Or, have someone interview you.
Sometimes answering someone else’s questions about your program’s goals, activities, and outcomes can help you clarify and specify these components.

Make sure your outcomes reflect change.
Your outcomes should be specific and measurable. Move beyond outputs or process measures. Visualize “before” and “after” pictures of an individual benefitting from your program. Ask yourself:

  • What can that person do now that they couldn’t before?
  • How does their daily life look different?
  • How might their future look different?

Experiment with format and structure for clarity and visual power.
There is no one right look for a TOC. The right product and format should be clear, compelling, and easy to reference for you and your staff. Consider images, language, and structures that resonate with the culture, approach, and practices of your organization and the communities you serve.

Check your work.
If you talk through your model out loud with a partner and put it into a narrative form, are the components and the links among components clear and aligned with each other?

Keep best practices in mind. A strong Theory of Change is:

  • Meaningful: Does the TOC describe work that is compelling and meets an important need in a persuasive way?

  • Plausible: Does evidence and common sense suggest that core program components will lead to desired change?

  • Achievable: Are resources and time available to carry out the effort?

  • Testable: Is the TOC sufficient, credible and useful in tracking and measuring progress and outcomes?

Common Pitfalls

Confusing accountability with hope.
Be realistic about the change you can actually achieve and be held accountable for.

Creating a mirror instead of a target.
Activities reflect what your program is currently doing rather than what your program wants and should be doing. Work from what your program will be accountable for to identify the necessary activities, strategies, resources, capabilities, culture, and so on needed to make change happen.

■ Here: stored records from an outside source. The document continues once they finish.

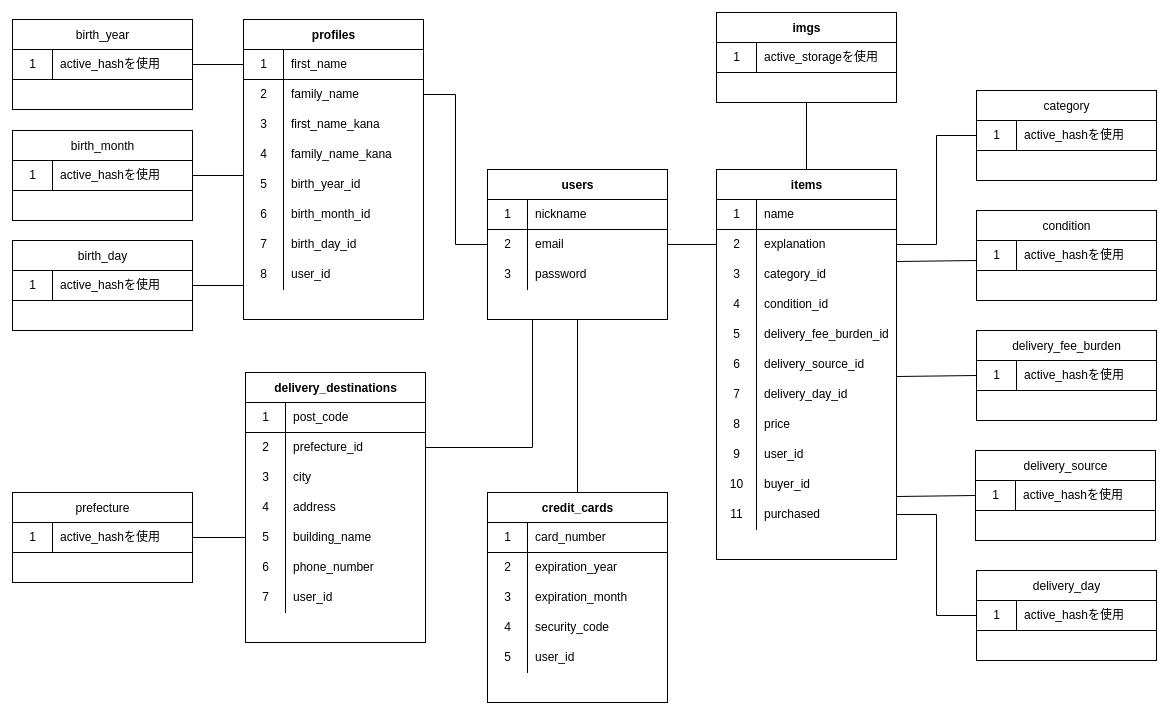
<!DOCTYPE html>
<html lang="ja">
<head>
<meta charset="utf-8">
<title>ER diagram</title>
<style>
:root { --ink: #000; --paper: #fff; --row: 30px; }
* { box-sizing: border-box; margin: 0; padding: 0; }
html, body { width: 1169px; height: 715px; overflow: hidden; background: var(--paper); }
.diagram {
  position: relative; width: 1169px; height: 715px; overflow: hidden;
  color: var(--ink);
  font: 12px/14px "Liberation Sans", "Noto Sans CJK JP", sans-serif;
}
.relations { position: absolute; left: 0; top: 0; fill: none; stroke: var(--ink); stroke-width: 1; }
.entity {
  position: absolute; left: var(--x); top: var(--y);
  width: 181px; height: var(--h, 91px);
  border: 1px solid var(--ink); background: var(--paper);
}
.entity h2 {
  display: flex; align-items: center; justify-content: center;
  height: var(--row); border-bottom: 1px solid var(--ink);
  font-size: 12px; font-weight: 700;
}
.lookup h2 { font-weight: 400; }
.entity ol { list-style: none; }
.entity li { display: flex; height: var(--row); line-height: 29px; white-space: nowrap; }
.entity li:first-child { border-bottom: 1px solid var(--ink); }
.entity b { flex: none; width: 40px; border-right: 1px solid var(--ink); font-weight: 400; text-align: center; }
.entity span { padding-left: 7px; }
</style>
</head>
<body>
<main class="diagram">
  <svg class="relations" width="1169" height="715" viewBox="0 0 1169 715" aria-hidden="true">
    <g transform="translate(.5 .5)">
      <path d="M192 64H243"/>
      <path d="M192 175H243"/>
      <path d="M192 285H243"/>
      <path d="M192 537H245"/>
      <path d="M423 94H455V244H487"/>
      <path d="M667 244H716"/>
      <path d="M806 102V169"/>
      <path d="M532 319V447H425"/>
      <path d="M577 319V492"/>
      <path d="M896 244H936V135H976"/>
      <path d="M896 261L976 260"/>
      <path d="M896 376L976 375"/>
      <path d="M896 496L975 495"/>
      <path d="M896 514H936V615H976"/>
    </g>
  </svg>

  <section class="entity lookup" style="--x:12px;--y:19px">
    <h2>birth_year</h2>
    <ol><li><b>1</b><span>active_hashを使用</span></li></ol>
  </section>
  <section class="entity lookup" style="--x:12px;--y:130px">
    <h2>birth_month</h2>
    <ol><li><b>1</b><span>active_hashを使用</span></li></ol>
  </section>
  <section class="entity lookup" style="--x:12px;--y:240px">
    <h2>birth_day</h2>
    <ol><li><b>1</b><span>active_hashを使用</span></li></ol>
  </section>
  <section class="entity lookup" style="--x:12px;--y:492px">
    <h2>prefecture</h2>
    <ol><li><b>1</b><span>active_hashを使用</span></li></ol>
  </section>

  <section class="entity" style="--x:243px;--y:19px;--h:301px">
    <h2>profiles</h2>
    <ol>
      <li><b>1</b><span>first_name</span></li>
      <li><b>2</b><span>family_name</span></li>
      <li><b>3</b><span>first_name_kana</span></li>
      <li><b>4</b><span>family_name_kana</span></li>
      <li><b>5</b><span>birth_year_id</span></li>
      <li><b>6</b><span>birth_month_id</span></li>
      <li><b>7</b><span>birth_day_id</span></li>
      <li><b>8</b><span>user_id</span></li>
    </ol>
  </section>

  <section class="entity" style="--x:245px;--y:372px;--h:271px">
    <h2>delivery_destinations</h2>
    <ol>
      <li><b>1</b><span>post_code</span></li>
      <li><b>2</b><span>prefecture_id</span></li>
      <li><b>3</b><span>city</span></li>
      <li><b>4</b><span>address</span></li>
      <li><b>5</b><span>building_name</span></li>
      <li><b>6</b><span>phone_number</span></li>
      <li><b>7</b><span>user_id</span></li>
    </ol>
  </section>

  <section class="entity" style="--x:487px;--y:169px;--h:151px">
    <h2>users</h2>
    <ol>
      <li><b>1</b><span>nickname</span></li>
      <li><b>2</b><span>email</span></li>
      <li><b>3</b><span>password</span></li>
    </ol>
  </section>

  <section class="entity" style="--x:487px;--y:492px;--h:211px">
    <h2>credit_cards</h2>
    <ol>
      <li><b>1</b><span>card_number</span></li>
      <li><b>2</b><span>expiration_year</span></li>
      <li><b>3</b><span>expiration_month</span></li>
      <li><b>4</b><span>security_code</span></li>
      <li><b>5</b><span>user_id</span></li>
    </ol>
  </section>

  <section class="entity" style="--x:716px;--y:12px">
    <h2>imgs</h2>
    <ol><li><b>1</b><span>active_storageを使用</span></li></ol>
  </section>

  <section class="entity" style="--x:716px;--y:169px;--h:391px">
    <h2>items</h2>
    <ol>
      <li><b>1</b><span>name</span></li>
      <li><b>2</b><span>explanation</span></li>
      <li><b>3</b><span>category_id</span></li>
      <li><b>4</b><span>condition_id</span></li>
      <li><b>5</b><span>delivery_fee_burden_id</span></li>
      <li><b>6</b><span>delivery_source_id</span></li>
      <li><b>7</b><span>delivery_day_id</span></li>
      <li><b>8</b><span>price</span></li>
      <li><b>9</b><span>user_id</span></li>
      <li><b>10</b><span>buyer_id</span></li>
      <li><b>11</b><span>purchased</span></li>
    </ol>
  </section>

  <section class="entity lookup" style="--x:976px;--y:90px">
    <h2>category</h2>
    <ol><li><b>1</b><span>active_hashを使用</span></li></ol>
  </section>
  <section class="entity lookup" style="--x:976px;--y:210px">
    <h2>condition</h2>
    <ol><li><b>1</b><span>active_hashを使用</span></li></ol>
  </section>
  <section class="entity lookup" style="--x:976px;--y:330px">
    <h2>delivery_fee_burden</h2>
    <ol><li><b>1</b><span>active_hashを使用</span></li></ol>
  </section>
  <section class="entity lookup" style="--x:975px;--y:450px">
    <h2>delivery_source</h2>
    <ol><li><b>1</b><span>active_hashを使用</span></li></ol>
  </section>
  <section class="entity lookup" style="--x:976px;--y:570px">
    <h2>delivery_day</h2>
    <ol><li><b>1</b><span>active_hashを使用</span></li></ol>
  </section>
</main>
</body>
</html>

Failing to take the external context into account.
You haven’t taken into account the larger context of your program, failing to ask what is happening in your community that is similar to or different from your program and might affect its success.

Not confirming your theory’s plausibility through research and external review.
Your TOC does not reflect, or is not sufficiently grounded in, your field’s research or evidence base to verify your theory is plausible, and you have not had any external peer review.

Creating a theory that isn’t measurable.
You haven’t articulated the measurable steps in the change process to track progress toward, and achievement of, your outcomes.

Assuming you’ve figured it all out.
You haven’t checked your assumptions for accuracy and relevance.

Source: Forti, M. (2012, May 23). Six Theory of Change Pitfalls to Avoid. Stanford Social Innovation Review (

Tips for a Successful Journey

Engage your team, leaders, and critical friend

  • Involve leadership and staff in developing the Program Model and Theory of Change
  • Engage "friendly critics" in the process (e.g., peer organizational leaders, program alumni, field experts) whose insights and experiences may challenge or validate your TOC and test its strength
  • Determine a champion and sub-team to guide the process
  • Communicate openly in the process to promote a culture of learning

Use the worksheets

  • Use the worksheets to draft content for your Program Model and Theory of Change
  • Be collaborative – form staff groups to “workshop” content for worksheets
  • Seek input from those who are closest to the work as well as field experts
  • Don’t rush – think critically to design a program that can achieve results

Trust the process

  • The Theory of Change process is as worthwhile as the product
  • Be prepared to iterate – don’t rush through tough conversations about what processes are working or not working
  • Articulating the research, evidence, assumptions, and beliefs underlying the program design will strengthen the model and help clarify measures